The PB workout is similar to other barre workout formats--warm up, upper body with light weights, thighs, seat, abs and finally--blessed, glorious stretch. Here is the collection of toys you get to play with:
That's two sets of weights (I use 3 & 5lbs.), a ball, a double-linked tube, and they've recently introduced this odd little torture device, seen on the far left. It's basically two tubes with handles that attaches to the barre. They do all kinds of horrible things to you with this contraption. It feels very unstable, which I suppose is the point. Hannah had us doing one legged chair pose while flailing about with the tube in one hand. It was horrible. I loved it.
Really, the class was divine and I had a great little bonding moment with my neighbor. She and I were both dripping with sweat and were so comforted by each other's sweatiness that we just had to talk about it. No one seems to sweat as much in these classes as Sweaty Neighbor and I do. I really don't think of myself as a heavy sweat-er, but I'm always pretty sweaty when I'm done, yet lots of other people just look fresh as a daisy. Maybe they're sweating on the inside?
This brings me to an important point about barre: if it seems easy, you aren't doing it right (I'm not suggesting my fresh-as-daisy classmates aren't working hard... It's probably just my own insecurity. They leave looking cuter than I do.)
Barre is hard.

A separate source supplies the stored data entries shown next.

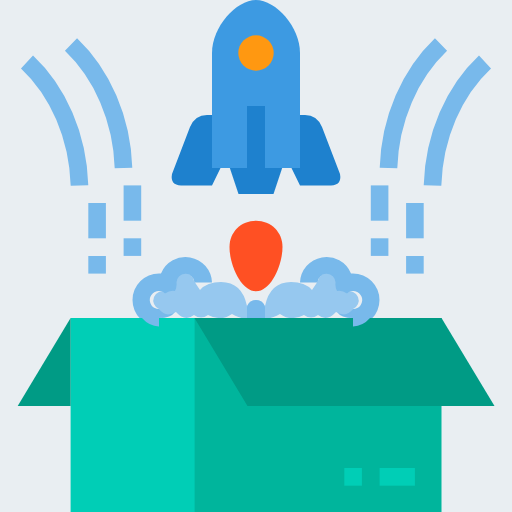
<!DOCTYPE html>
<html lang="en">
<head>
<meta charset="utf-8">
<title>Rocket launching from a box</title>
<style>
:root {
  --background: #e9eef2;
  --trail: #78b9eb;
  --cloud: #96c8ef;
  --hull: #3d9ae2;
  --fin: #1e81ce;
  --window: #ff9811;
  --flame: #ff5023;
  --box-side: #00ceb6;
  --box-front: #00b59c;
  --box-flap: #009b85;
}
html, body { margin: 0; height: 100%; overflow: hidden; background: var(--background); }
svg { display: block; width: 512px; height: 512px; }
.trail { fill: var(--trail); }
.arc { fill: none; stroke: var(--trail); stroke-width: 17.6; }
.cloud { fill: var(--cloud); }
.hull { fill: var(--hull); }
.fin { fill: var(--fin); }
.window { fill: var(--window); }
.flame { fill: var(--flame); }
.box-side { fill: var(--box-side); }
.box-front { fill: var(--box-front); }
.box-flap { fill: var(--box-flap); }
</style>
</head>
<body>
<svg viewBox="0 0 512 512" role="img" aria-label="Rocket launching from an open box">
  <defs>
    <g id="trails">
      <path class="arc" d="M27 62C58 91 78 136 79.500 185.500"/>
      <path class="arc" d="M71 44.500C102 74 122 119 123.500 168"/>
      <g class="trail">
        <rect x="88.300" y="203" width="17.600" height="35.300"/>
        <rect x="88.300" y="256" width="17.600" height="17.600"/>
        <rect x="123.600" y="185.400" width="17.600" height="35.300"/>
        <rect x="123.600" y="238.300" width="17.600" height="17.600"/>
      </g>
    </g>
    <g id="smoke">
      <path class="cloud" d="M256 300Q250 300 247 306Q242 282 221 282Q207 282 200 290L194 281A9 9 0 0 0 176 283L166 292A9 9 0 1 0 159 309L162 318L176 312Q185 322 194 315Q201 320 208 315Q221 322 232 314Q240 319 247 318H256Z"/>
      <path class="trail" d="M159 326.500A26.500 26.500 0 0 1 159 273.500H161A26.500 26.500 0 0 1 212 282.500H194.500A9 9 0 0 0 176.500 283Q177 287 175 291Q170 290 165 293.500A9 9 0 1 0 159 309Z"/>
      <path class="trail" d="M159 309Q166 318 175 312Q171 318 159 318Z"/>
      <path class="trail" d="M256 300Q249 300 247 307V318H256Z"/>
    </g>
    <path id="fin" class="fin" d="M212 115H207Q195 115 190 127L172 174Q170 185 181 185.500H212L221 167Z"/>
  </defs>

  <rect width="512" height="512" fill="var(--background)"/>

  <g id="motion-trails">
    <use href="#trails"/>
    <use href="#trails" transform="matrix(-1 0 0 1 512 0)"/>
  </g>

  <g id="rocket">
    <path class="fin" d="M212 115H207Q195 115 190 127L172 174Q170 185 181 185.500H212L221 167H212Z"/>
    <path class="fin" d="M300 115H305Q317 115 322 127L340 174Q342 185 331 185.500H300L291 167H300Z"/>
    <path class="fin" d="M229.500 167H282.500L273.500 194H238.500Z"/>
    <path class="hull" d="M212 168V53C212 27 236 0 256 0S300 27 300 53V168Z"/>
    <rect class="fin" x="247" y="106" width="18" height="62"/>
    <circle class="window" cx="256" cy="53" r="17.700"/>
  </g>

  <path class="flame" d="M256 220.700C271 220.700 282.500 232 282.500 247C282.500 265 271 291.300 256 291.300S229.500 265 229.500 247C229.500 232 241 220.700 256 220.700Z"/>

  <g id="clouds">
    <use href="#smoke"/>
    <use href="#smoke" transform="matrix(-1 0 0 1 512 0)"/>
  </g>

  <g id="box">
    <rect class="box-front" x="194" y="318" width="247.500" height="194"/>
    <rect class="box-side" x="70.600" y="318" width="124" height="194"/>
    <polygon class="box-flap" points="70.600,318 70.600,406 17.700,406"/>
    <polygon class="box-flap" points="194.500,318 441.500,318 494.500,406 247.500,406"/>
    <rect class="box-side" x="344.300" y="468" width="17.600" height="17.700"/>
    <rect class="box-side" x="379.600" y="468" width="35.300" height="17.700"/>
    <path class="trail" d="M159 318V326.500Q149 326 142 318ZM353 318V326.500Q363 326 370 318Z"/>
  </g>
</svg>
</body>
</html>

You should be shaking and praying for Almighty God to rain mercy upon your thighs. If you are just cruising through it, something is wrong. Don't pat yourself on the back and assume you're Zena Warrior Princess. You're either not getting it, or you're slacking off. (I say this with Care Bears in my heart.) Talk to the instructor and find out why it's not hard for you. Really, you've paid for the class and schlepped there, you might as well get something out of it.
Don't you love reading my blog? It's so uplifting.

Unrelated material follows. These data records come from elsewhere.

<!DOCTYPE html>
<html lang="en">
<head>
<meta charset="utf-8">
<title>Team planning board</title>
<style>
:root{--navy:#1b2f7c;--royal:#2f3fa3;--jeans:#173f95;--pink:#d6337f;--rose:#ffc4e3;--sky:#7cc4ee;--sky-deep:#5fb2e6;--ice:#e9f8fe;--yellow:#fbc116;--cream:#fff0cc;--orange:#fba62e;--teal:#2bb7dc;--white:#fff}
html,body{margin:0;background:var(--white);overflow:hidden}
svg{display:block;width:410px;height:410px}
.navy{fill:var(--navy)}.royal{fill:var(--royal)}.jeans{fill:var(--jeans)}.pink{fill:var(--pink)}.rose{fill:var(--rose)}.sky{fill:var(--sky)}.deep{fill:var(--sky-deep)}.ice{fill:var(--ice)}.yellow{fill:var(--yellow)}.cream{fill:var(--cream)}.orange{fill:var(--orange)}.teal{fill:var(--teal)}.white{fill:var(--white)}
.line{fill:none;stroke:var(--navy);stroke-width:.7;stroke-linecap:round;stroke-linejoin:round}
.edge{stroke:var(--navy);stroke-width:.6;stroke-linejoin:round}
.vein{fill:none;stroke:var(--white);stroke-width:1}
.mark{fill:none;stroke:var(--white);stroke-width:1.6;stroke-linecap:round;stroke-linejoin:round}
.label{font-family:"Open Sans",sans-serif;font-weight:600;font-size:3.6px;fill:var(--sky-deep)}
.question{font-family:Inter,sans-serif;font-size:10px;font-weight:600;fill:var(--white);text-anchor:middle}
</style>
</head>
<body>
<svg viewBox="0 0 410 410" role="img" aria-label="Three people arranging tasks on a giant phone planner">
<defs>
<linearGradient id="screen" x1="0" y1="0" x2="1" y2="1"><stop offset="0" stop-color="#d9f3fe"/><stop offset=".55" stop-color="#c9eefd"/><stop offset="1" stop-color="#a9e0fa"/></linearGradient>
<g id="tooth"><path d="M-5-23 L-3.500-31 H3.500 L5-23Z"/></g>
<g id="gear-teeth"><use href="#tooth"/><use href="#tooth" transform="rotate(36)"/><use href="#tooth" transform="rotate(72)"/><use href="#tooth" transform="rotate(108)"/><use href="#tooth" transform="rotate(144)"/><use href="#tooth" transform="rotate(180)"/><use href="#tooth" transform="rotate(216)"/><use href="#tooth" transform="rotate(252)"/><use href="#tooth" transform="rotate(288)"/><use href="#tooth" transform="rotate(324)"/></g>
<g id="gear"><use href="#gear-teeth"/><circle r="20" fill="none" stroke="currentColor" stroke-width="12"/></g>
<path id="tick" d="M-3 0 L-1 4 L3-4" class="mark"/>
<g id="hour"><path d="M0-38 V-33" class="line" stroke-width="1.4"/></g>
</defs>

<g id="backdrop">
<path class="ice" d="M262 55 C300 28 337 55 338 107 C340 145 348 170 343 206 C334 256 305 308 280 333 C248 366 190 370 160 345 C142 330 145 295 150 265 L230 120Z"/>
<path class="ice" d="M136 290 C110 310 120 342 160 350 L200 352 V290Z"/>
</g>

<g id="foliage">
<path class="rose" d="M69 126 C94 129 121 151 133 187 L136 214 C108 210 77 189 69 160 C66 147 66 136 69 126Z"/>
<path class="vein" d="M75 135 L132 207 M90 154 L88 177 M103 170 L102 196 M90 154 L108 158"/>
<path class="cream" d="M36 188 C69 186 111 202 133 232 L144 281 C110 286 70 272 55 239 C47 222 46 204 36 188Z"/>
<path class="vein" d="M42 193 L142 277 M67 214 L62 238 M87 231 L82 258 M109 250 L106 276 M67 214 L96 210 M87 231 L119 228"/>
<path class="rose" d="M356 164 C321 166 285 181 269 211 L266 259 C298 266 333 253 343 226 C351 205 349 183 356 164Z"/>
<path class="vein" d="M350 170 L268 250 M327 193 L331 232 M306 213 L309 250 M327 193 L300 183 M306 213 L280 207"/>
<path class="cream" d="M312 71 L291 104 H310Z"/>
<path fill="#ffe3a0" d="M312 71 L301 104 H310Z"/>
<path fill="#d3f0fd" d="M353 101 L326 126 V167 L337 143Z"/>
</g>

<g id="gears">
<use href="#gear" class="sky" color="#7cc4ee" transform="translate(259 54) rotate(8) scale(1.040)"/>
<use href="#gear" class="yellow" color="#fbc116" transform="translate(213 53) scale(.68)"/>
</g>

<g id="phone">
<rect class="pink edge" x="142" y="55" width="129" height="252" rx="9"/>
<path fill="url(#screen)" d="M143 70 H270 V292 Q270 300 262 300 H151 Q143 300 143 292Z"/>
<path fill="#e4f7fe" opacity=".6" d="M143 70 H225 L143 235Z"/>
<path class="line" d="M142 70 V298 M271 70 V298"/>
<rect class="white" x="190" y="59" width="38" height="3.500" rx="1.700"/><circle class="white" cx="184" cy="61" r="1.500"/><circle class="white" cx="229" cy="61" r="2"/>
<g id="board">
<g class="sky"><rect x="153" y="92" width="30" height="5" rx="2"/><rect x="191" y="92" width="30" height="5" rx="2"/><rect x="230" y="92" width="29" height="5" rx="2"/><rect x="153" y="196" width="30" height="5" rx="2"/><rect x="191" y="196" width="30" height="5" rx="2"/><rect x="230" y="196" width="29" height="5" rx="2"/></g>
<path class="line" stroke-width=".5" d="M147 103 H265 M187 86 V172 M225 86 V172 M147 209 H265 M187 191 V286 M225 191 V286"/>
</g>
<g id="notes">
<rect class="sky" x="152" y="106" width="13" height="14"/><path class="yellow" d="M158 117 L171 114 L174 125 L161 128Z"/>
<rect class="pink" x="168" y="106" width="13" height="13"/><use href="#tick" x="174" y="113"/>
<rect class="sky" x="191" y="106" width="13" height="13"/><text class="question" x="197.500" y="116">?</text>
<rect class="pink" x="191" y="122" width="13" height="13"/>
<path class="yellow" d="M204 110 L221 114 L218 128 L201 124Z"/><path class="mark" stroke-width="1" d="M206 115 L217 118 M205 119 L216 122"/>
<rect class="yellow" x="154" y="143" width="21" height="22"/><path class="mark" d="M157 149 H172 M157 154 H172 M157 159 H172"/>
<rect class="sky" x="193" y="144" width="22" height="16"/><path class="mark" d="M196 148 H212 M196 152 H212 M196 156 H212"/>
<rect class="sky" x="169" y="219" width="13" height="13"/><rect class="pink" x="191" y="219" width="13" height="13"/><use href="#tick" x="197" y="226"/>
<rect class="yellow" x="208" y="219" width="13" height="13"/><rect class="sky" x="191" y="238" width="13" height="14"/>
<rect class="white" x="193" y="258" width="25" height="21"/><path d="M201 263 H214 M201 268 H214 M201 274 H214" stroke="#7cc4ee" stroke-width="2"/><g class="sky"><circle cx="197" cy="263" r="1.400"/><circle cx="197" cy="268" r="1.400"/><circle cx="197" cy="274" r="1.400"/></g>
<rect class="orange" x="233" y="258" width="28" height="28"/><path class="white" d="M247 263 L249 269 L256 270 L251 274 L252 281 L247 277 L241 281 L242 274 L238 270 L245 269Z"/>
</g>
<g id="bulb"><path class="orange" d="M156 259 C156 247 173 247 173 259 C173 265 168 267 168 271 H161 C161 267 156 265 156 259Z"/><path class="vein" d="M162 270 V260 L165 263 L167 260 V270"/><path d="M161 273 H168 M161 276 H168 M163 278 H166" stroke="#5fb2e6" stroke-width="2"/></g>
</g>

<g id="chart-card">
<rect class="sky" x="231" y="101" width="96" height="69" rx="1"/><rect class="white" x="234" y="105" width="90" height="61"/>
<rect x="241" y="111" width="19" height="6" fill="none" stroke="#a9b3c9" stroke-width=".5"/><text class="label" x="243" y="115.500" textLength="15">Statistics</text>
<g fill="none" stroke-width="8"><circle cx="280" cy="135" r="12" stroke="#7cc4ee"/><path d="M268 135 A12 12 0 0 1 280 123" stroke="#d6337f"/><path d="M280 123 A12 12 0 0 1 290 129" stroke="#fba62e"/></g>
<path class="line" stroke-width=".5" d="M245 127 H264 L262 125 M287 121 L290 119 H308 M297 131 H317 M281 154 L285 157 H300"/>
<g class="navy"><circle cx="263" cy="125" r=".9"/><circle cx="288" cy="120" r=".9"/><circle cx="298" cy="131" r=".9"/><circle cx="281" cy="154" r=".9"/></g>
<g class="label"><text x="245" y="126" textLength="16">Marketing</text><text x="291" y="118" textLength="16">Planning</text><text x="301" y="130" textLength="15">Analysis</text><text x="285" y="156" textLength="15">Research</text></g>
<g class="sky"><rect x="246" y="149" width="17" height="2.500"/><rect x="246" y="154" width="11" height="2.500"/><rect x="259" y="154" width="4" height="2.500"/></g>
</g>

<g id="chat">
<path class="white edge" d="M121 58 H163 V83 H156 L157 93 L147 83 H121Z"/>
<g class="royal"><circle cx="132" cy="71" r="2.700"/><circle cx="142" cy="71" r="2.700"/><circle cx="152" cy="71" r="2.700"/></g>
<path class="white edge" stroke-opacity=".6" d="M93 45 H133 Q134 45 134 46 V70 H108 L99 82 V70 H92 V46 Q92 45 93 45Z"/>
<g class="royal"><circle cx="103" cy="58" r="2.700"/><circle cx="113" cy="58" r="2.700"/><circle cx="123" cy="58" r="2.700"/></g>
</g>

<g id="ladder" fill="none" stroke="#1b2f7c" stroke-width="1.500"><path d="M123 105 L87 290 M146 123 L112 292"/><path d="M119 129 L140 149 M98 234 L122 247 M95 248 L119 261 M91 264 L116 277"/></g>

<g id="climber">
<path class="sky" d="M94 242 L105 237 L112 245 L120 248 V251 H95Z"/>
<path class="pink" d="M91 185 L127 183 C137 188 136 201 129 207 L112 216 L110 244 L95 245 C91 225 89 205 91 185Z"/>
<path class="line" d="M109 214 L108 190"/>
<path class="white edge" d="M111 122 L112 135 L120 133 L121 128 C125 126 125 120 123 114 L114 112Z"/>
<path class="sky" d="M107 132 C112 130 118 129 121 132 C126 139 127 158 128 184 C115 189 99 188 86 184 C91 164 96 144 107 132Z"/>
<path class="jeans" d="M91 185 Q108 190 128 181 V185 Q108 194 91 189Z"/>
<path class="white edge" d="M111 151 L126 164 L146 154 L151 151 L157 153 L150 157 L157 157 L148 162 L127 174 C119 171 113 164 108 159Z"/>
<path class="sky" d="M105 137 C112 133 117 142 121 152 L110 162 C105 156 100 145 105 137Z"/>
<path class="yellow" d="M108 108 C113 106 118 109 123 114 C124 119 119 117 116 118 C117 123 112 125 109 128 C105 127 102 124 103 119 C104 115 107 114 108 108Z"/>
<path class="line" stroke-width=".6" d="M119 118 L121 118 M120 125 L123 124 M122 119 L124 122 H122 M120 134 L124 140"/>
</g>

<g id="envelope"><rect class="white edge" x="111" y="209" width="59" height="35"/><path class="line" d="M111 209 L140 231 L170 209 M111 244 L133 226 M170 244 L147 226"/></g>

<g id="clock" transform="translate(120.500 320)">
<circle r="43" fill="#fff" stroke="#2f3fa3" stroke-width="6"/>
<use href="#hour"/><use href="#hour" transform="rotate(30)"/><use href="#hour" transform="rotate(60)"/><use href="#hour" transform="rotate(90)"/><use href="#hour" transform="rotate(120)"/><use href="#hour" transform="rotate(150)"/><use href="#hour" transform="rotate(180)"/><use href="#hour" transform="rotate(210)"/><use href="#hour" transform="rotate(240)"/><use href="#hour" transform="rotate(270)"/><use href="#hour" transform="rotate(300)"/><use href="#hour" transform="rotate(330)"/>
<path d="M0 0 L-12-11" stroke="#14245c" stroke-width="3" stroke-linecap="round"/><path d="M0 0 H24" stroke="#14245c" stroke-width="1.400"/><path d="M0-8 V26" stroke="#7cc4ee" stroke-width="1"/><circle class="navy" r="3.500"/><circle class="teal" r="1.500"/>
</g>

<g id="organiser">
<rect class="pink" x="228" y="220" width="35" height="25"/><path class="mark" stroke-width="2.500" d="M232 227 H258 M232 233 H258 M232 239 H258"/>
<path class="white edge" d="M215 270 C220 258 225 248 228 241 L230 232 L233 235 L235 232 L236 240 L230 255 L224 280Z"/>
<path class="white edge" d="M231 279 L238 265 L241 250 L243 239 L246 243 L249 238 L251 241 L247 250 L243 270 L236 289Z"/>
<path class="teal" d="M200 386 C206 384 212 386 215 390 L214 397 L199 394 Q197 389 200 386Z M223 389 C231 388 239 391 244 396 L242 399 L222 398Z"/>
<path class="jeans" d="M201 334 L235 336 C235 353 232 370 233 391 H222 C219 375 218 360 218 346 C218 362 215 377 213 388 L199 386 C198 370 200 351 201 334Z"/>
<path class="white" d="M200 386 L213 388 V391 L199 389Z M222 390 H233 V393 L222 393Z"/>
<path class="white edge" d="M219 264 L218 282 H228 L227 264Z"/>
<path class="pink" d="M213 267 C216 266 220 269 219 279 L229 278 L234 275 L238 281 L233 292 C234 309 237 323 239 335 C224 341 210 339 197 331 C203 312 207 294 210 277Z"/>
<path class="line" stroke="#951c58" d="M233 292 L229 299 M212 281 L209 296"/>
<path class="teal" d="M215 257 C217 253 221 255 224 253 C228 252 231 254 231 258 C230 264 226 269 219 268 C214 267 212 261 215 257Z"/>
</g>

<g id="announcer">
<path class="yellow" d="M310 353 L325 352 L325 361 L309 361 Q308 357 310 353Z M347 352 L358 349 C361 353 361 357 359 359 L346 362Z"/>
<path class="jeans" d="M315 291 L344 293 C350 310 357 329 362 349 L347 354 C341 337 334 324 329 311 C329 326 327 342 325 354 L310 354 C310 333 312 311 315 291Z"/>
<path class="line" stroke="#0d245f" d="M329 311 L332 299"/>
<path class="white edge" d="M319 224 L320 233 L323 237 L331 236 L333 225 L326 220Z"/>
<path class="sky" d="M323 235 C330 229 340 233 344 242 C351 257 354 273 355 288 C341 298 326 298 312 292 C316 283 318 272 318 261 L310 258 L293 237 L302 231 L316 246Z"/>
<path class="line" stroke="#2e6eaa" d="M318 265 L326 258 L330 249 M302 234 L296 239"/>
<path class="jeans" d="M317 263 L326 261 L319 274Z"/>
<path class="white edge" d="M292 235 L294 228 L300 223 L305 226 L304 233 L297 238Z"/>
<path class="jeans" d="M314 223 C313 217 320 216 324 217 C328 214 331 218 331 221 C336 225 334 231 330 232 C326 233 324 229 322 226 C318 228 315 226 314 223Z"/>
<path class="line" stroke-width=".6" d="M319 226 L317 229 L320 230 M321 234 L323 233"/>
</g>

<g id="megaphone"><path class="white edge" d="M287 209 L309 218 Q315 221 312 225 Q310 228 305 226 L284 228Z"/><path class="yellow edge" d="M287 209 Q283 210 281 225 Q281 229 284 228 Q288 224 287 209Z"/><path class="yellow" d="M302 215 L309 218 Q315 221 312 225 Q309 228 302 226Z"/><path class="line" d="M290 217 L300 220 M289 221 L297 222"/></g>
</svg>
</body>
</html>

Another great thing about barre is the better you get at it, the harder it gets. This is a strange phenomenon, but it's true. Although there are plenty of ways to make a class harder (like using the torture tubes), a beginner class can still provide a world of challenge. Barre is really a plateau-proof exercise method.
Anyway, Sweaty Neighbor and I were not phoning it in. We were working it, and at the end we both left with that lovely lalala feeling. And that's the last thing I'll tell you (today) about barre--yes, it's hard. I know many of you are wondering why on earth I love it. The lalala feeling, that's why. And the more you put into it, the more 'las' you get in your lalala. I feel so good and chill and limber when it's over. Stress, irritants--they just 'ping' right off me after I leave the barre. Pure bliss...
I didn't leave before taking a picture with Hannah:
If you live anywhere in the continental United States, check out the Pure Barre website. There might be a studio near you. I mean, if there's one in Montana, chances are good.
Sporting my cute PB mittens